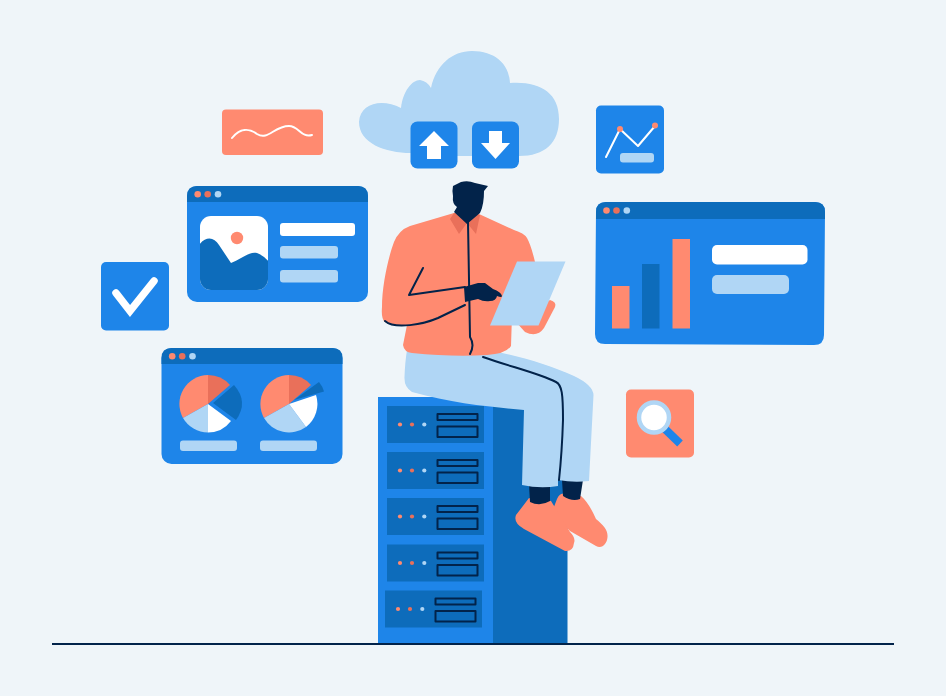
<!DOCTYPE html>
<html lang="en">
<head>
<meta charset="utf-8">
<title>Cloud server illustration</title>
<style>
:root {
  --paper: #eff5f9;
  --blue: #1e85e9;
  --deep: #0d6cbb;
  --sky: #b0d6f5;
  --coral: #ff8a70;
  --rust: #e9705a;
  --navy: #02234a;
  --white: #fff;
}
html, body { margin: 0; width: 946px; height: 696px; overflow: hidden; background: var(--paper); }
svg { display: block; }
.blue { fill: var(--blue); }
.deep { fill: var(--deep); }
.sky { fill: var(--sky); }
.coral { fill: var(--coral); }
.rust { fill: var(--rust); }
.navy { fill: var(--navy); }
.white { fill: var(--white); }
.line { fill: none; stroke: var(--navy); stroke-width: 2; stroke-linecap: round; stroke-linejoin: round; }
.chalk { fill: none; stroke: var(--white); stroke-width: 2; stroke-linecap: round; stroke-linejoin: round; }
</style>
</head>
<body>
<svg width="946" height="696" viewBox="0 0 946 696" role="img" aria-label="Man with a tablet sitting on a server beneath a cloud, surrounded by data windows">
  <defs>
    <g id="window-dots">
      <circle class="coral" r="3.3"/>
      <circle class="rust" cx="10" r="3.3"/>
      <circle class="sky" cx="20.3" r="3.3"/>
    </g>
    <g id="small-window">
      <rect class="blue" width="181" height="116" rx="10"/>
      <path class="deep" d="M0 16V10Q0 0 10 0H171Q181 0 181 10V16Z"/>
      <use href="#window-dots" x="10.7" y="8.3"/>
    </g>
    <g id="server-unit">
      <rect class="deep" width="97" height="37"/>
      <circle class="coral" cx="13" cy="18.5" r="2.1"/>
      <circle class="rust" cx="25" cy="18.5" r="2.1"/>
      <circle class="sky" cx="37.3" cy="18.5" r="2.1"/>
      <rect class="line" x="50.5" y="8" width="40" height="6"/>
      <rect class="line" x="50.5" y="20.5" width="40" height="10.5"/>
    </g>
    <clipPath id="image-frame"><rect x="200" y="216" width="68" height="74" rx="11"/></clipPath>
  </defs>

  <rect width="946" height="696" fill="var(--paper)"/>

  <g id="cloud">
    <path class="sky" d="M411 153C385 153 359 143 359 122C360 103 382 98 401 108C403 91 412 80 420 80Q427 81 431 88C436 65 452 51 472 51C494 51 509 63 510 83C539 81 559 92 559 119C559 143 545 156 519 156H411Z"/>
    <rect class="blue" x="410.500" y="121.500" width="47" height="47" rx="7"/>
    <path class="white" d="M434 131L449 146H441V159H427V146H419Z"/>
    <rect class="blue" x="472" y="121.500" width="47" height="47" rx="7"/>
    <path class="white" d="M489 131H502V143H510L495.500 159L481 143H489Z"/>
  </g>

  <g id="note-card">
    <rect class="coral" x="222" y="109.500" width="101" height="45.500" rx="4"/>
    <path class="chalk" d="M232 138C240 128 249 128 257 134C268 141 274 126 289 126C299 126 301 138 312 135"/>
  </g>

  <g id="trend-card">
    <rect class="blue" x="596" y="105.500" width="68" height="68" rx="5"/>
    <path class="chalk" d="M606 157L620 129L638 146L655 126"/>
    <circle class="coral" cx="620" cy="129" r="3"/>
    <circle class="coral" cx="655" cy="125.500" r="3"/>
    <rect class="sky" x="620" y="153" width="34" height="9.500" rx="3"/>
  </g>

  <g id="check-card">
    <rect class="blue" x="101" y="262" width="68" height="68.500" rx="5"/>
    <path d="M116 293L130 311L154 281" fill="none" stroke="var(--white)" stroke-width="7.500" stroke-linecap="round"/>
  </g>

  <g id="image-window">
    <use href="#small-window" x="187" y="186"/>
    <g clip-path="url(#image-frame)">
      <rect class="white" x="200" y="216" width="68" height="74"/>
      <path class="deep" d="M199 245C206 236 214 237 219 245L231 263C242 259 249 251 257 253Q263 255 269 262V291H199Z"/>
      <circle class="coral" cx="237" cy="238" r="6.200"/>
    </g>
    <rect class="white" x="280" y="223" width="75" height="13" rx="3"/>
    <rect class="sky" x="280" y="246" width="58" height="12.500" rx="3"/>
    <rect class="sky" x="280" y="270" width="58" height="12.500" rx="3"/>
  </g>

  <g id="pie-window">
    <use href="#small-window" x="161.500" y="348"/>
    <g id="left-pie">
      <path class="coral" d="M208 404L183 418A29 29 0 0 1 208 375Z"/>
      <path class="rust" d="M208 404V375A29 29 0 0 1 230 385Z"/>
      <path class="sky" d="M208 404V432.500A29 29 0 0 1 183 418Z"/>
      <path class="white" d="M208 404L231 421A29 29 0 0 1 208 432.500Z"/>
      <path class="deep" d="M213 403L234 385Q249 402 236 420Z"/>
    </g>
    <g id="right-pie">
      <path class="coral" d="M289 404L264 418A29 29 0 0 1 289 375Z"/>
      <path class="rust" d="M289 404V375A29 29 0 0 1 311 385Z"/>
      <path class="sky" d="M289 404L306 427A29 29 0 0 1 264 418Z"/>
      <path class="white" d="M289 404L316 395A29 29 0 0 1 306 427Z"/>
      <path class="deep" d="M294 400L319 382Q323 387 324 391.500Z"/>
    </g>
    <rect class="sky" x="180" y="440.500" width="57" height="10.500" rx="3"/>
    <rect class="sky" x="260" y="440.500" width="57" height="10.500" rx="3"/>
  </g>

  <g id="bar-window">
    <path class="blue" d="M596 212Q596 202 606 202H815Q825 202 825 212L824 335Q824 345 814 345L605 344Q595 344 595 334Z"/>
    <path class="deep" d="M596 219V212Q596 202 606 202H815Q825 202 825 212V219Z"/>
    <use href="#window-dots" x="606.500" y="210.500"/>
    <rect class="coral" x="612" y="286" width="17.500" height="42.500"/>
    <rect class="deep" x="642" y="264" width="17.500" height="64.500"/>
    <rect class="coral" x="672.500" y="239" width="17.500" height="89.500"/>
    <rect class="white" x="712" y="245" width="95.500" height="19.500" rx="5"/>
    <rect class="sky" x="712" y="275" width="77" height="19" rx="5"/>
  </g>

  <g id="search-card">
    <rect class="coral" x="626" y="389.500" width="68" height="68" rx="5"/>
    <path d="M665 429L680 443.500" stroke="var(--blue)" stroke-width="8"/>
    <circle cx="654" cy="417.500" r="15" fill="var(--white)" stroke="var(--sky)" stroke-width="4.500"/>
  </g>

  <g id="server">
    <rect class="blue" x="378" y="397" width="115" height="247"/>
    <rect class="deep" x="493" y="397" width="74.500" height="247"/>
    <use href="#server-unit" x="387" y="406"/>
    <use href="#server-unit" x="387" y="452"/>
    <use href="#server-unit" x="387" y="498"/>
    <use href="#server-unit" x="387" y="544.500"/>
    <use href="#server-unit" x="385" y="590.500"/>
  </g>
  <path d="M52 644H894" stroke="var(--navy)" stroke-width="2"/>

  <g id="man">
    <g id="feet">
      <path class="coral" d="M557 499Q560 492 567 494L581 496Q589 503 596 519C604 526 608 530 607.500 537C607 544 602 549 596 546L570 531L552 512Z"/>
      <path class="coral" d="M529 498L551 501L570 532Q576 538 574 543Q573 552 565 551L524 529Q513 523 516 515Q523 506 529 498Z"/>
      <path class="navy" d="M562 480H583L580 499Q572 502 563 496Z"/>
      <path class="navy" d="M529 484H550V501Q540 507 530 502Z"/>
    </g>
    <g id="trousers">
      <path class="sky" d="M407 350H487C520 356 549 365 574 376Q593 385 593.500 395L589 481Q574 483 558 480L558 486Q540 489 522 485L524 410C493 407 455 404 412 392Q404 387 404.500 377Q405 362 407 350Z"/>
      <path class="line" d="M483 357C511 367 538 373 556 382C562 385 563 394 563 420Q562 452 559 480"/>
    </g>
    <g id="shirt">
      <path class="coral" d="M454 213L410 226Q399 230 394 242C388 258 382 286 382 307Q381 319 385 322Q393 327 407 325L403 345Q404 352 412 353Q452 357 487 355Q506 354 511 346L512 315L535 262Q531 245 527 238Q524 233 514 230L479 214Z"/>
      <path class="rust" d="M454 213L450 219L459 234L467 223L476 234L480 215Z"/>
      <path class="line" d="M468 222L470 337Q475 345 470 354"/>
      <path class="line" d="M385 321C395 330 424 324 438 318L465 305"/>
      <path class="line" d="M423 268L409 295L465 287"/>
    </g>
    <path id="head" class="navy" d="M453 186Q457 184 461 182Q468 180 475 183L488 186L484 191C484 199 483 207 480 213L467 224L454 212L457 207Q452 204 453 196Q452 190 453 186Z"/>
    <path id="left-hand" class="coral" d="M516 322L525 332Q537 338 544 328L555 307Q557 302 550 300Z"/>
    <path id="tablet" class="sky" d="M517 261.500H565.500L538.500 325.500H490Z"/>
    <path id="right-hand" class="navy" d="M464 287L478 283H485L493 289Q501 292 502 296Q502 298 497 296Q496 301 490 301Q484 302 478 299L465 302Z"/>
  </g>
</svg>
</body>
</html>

══════════

◆ **EXERCISE**:
Each line of the data that includes "rust" should be copied.

◆ **RESULT OF THE EXERCISE**:
  --rust: #e9705a;
.rust { fill: var(--rust); }
      <circle class="rust" cx="10" r="3.3"/>
      <circle class="rust" cx="25" cy="18.5" r="2.1"/>
      <path class="rust" d="M208 404V375A29 29 0 0 1 230 385Z"/>
      <path class="rust" d="M289 404V375A29 29 0 0 1 311 385Z"/>
      <path class="rust" d="M454 213L450 219L459 234L467 223L476 234L480 215Z"/>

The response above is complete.